■ WHAT YOU WILL DO ■
If a line in the listing below includes the string "filter", pull it out.

■ INPUT FOR THIS TASK ■
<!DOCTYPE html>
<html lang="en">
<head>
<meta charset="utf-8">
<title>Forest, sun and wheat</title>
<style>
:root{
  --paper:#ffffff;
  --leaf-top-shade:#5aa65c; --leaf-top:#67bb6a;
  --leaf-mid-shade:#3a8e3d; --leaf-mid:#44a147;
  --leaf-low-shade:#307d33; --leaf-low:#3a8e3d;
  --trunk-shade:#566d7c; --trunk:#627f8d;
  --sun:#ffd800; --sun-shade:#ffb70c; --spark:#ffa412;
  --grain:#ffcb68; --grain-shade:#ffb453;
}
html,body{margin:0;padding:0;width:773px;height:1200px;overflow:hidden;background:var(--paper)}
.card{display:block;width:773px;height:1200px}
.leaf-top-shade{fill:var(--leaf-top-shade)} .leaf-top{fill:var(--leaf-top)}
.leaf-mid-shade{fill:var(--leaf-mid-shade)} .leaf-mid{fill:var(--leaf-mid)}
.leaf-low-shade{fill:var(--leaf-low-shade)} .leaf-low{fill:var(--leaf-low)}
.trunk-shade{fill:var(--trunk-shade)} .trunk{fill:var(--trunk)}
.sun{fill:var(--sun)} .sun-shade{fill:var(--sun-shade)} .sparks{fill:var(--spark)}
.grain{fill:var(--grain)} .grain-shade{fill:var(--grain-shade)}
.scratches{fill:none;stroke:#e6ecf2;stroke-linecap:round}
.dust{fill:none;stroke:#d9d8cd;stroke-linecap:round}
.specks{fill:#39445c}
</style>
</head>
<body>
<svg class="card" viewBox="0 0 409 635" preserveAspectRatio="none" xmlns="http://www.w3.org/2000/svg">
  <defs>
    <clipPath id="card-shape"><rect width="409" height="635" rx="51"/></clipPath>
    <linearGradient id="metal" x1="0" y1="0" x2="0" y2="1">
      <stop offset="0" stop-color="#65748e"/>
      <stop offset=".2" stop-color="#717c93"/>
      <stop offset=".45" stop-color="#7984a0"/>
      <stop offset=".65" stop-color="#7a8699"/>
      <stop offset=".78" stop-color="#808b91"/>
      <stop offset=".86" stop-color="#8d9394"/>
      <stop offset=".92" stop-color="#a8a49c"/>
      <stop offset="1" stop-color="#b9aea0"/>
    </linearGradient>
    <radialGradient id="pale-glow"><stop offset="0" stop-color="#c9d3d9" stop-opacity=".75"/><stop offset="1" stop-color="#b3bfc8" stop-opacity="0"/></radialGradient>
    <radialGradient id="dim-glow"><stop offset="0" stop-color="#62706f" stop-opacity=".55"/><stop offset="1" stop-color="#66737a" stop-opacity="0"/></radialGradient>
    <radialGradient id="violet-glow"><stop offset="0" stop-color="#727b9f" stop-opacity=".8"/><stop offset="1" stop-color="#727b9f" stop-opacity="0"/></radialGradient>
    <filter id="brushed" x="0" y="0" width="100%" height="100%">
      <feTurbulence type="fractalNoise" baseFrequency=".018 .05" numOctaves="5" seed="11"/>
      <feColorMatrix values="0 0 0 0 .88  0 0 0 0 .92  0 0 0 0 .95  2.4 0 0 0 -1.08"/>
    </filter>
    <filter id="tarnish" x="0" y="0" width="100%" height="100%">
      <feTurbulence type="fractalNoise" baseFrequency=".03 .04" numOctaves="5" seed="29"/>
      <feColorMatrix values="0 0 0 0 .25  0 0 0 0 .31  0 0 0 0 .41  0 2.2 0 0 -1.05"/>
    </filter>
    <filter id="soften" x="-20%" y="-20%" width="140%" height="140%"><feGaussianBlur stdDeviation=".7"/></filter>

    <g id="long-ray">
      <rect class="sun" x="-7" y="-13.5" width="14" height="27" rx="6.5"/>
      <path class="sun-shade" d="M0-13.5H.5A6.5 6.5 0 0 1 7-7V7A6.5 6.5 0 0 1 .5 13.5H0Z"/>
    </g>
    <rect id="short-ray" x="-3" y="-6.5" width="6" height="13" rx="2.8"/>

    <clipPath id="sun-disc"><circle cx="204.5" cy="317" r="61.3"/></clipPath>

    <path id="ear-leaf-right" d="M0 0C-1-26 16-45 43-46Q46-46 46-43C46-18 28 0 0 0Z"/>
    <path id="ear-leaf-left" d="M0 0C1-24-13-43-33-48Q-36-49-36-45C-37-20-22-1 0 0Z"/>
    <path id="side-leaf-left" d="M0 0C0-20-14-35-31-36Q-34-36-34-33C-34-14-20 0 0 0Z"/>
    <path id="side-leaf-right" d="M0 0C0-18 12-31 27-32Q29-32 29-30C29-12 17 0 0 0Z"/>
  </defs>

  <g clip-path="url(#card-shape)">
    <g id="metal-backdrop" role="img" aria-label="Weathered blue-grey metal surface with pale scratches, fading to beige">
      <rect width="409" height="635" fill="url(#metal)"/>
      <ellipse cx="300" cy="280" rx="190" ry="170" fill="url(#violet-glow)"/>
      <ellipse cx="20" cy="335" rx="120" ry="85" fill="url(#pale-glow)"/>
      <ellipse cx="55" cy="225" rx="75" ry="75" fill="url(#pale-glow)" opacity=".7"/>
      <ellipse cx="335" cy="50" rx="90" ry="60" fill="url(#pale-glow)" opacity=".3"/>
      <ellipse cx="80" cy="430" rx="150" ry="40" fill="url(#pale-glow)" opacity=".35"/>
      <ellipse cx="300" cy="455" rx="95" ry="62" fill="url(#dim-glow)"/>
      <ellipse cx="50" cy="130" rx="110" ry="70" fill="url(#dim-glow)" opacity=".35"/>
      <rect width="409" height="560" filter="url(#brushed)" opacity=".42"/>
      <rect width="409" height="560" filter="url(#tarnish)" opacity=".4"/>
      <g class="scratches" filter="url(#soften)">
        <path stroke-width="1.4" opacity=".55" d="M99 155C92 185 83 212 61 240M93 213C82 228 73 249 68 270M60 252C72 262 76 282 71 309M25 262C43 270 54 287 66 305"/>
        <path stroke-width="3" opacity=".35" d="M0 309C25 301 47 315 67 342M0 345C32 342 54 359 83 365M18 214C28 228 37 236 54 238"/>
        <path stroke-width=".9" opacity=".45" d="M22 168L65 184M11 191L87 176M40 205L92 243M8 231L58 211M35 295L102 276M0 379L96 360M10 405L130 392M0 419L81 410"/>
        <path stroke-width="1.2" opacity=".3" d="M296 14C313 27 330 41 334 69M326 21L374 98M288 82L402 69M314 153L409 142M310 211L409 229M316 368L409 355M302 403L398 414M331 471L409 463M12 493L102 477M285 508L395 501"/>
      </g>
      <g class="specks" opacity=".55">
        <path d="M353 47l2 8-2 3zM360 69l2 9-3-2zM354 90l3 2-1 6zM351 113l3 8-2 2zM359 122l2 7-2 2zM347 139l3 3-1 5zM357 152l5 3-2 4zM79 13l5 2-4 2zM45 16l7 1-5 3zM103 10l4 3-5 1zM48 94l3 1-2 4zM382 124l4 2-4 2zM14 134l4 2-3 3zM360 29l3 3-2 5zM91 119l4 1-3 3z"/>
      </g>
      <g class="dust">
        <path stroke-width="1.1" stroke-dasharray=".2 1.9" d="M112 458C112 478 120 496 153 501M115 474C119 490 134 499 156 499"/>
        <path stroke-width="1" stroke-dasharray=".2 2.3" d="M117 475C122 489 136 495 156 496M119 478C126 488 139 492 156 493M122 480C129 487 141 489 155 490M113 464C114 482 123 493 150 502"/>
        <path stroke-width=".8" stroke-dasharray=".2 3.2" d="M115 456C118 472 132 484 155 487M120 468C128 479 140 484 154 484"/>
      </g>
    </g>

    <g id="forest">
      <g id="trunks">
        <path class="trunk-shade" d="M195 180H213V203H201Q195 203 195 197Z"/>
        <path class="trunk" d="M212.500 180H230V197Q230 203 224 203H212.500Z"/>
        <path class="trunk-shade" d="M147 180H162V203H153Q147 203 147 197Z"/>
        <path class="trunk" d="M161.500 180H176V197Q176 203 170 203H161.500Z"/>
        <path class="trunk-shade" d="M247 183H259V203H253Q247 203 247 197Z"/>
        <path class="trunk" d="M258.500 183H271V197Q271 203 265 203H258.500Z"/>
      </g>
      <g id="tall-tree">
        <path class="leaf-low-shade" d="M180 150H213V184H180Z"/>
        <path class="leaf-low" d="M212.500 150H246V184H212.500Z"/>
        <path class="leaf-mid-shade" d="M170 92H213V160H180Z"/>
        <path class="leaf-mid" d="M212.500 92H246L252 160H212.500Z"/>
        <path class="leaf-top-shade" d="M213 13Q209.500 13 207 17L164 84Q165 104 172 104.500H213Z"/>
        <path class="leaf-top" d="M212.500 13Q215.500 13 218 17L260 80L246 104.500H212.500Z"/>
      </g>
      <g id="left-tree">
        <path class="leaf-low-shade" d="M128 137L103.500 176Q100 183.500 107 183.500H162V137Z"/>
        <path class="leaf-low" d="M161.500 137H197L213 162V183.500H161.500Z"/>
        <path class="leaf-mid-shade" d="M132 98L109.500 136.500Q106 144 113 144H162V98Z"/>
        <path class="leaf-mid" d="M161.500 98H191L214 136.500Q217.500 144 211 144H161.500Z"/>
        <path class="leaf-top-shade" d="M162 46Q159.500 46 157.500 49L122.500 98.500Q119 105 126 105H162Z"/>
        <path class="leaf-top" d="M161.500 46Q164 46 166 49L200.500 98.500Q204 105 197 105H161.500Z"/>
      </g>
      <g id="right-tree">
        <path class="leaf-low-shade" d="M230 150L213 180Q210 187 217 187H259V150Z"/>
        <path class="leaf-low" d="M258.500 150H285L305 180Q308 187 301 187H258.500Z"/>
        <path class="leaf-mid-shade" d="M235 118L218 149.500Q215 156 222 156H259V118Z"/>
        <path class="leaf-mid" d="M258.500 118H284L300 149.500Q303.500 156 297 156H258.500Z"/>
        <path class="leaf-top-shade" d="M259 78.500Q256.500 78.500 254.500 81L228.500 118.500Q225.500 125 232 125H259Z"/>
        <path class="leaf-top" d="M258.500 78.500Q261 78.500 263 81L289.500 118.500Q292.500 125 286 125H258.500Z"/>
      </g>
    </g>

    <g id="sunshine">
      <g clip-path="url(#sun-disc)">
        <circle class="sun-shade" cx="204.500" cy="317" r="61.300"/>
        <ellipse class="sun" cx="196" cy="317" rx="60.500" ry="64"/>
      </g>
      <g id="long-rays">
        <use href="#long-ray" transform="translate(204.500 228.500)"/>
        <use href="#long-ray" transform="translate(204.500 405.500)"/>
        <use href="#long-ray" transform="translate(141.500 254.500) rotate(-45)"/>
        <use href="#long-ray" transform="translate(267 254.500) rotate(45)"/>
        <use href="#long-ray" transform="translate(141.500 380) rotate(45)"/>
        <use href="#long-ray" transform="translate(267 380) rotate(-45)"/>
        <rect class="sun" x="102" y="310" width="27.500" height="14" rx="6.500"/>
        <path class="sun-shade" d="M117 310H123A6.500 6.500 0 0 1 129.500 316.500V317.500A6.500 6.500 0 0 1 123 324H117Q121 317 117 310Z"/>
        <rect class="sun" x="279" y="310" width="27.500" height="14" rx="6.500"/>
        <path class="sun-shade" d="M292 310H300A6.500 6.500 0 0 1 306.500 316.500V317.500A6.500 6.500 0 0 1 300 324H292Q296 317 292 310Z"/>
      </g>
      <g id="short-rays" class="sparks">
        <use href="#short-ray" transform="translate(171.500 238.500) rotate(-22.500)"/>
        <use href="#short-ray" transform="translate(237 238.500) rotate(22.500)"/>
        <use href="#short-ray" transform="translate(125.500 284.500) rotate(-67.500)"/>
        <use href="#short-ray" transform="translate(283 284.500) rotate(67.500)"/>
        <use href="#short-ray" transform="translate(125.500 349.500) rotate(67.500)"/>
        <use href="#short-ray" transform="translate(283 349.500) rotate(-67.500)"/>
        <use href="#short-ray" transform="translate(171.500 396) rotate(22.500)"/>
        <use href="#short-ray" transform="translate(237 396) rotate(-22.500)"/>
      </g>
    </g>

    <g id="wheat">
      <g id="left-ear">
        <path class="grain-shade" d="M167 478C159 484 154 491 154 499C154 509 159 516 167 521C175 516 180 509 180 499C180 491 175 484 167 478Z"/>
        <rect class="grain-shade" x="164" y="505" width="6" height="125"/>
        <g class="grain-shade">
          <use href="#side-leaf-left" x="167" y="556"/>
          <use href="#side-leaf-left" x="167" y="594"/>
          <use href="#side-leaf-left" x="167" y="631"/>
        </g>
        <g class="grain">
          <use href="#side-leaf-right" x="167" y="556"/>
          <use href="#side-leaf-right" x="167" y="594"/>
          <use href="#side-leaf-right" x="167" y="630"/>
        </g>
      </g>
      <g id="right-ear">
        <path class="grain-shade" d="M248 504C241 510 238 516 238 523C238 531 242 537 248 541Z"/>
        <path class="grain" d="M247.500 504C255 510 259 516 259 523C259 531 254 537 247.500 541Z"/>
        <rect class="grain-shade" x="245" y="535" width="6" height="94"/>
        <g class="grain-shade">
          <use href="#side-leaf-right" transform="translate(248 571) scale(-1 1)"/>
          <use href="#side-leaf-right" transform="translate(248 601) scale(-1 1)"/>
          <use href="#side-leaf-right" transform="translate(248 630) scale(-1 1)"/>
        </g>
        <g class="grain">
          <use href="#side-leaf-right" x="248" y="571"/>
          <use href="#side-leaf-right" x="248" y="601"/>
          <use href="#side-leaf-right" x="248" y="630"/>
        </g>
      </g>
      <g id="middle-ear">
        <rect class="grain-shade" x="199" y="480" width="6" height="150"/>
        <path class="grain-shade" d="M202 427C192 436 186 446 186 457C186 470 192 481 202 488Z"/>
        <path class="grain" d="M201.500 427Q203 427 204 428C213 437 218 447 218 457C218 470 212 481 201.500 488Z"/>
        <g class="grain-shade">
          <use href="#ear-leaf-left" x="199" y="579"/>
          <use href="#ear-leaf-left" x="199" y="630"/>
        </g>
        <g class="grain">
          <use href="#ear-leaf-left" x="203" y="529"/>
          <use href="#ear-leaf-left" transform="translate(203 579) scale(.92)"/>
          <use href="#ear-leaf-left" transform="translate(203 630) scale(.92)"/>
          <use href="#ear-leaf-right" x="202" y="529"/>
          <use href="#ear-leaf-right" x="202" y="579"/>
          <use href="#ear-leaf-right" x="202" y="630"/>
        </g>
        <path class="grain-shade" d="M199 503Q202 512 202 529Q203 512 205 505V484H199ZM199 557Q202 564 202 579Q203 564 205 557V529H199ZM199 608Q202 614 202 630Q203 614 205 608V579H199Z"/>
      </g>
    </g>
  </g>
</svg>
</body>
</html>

■ ANSWER BELOW ■
    <filter id="brushed" x="0" y="0" width="100%" height="100%">
    </filter>
    <filter id="tarnish" x="0" y="0" width="100%" height="100%">
    </filter>
    <filter id="soften" x="-20%" y="-20%" width="140%" height="140%"><feGaussianBlur stdDeviation=".7"/></filter>
      <rect width="409" height="560" filter="url(#brushed)" opacity=".42"/>
      <rect width="409" height="560" filter="url(#tarnish)" opacity=".4"/>
      <g class="scratches" filter="url(#soften)">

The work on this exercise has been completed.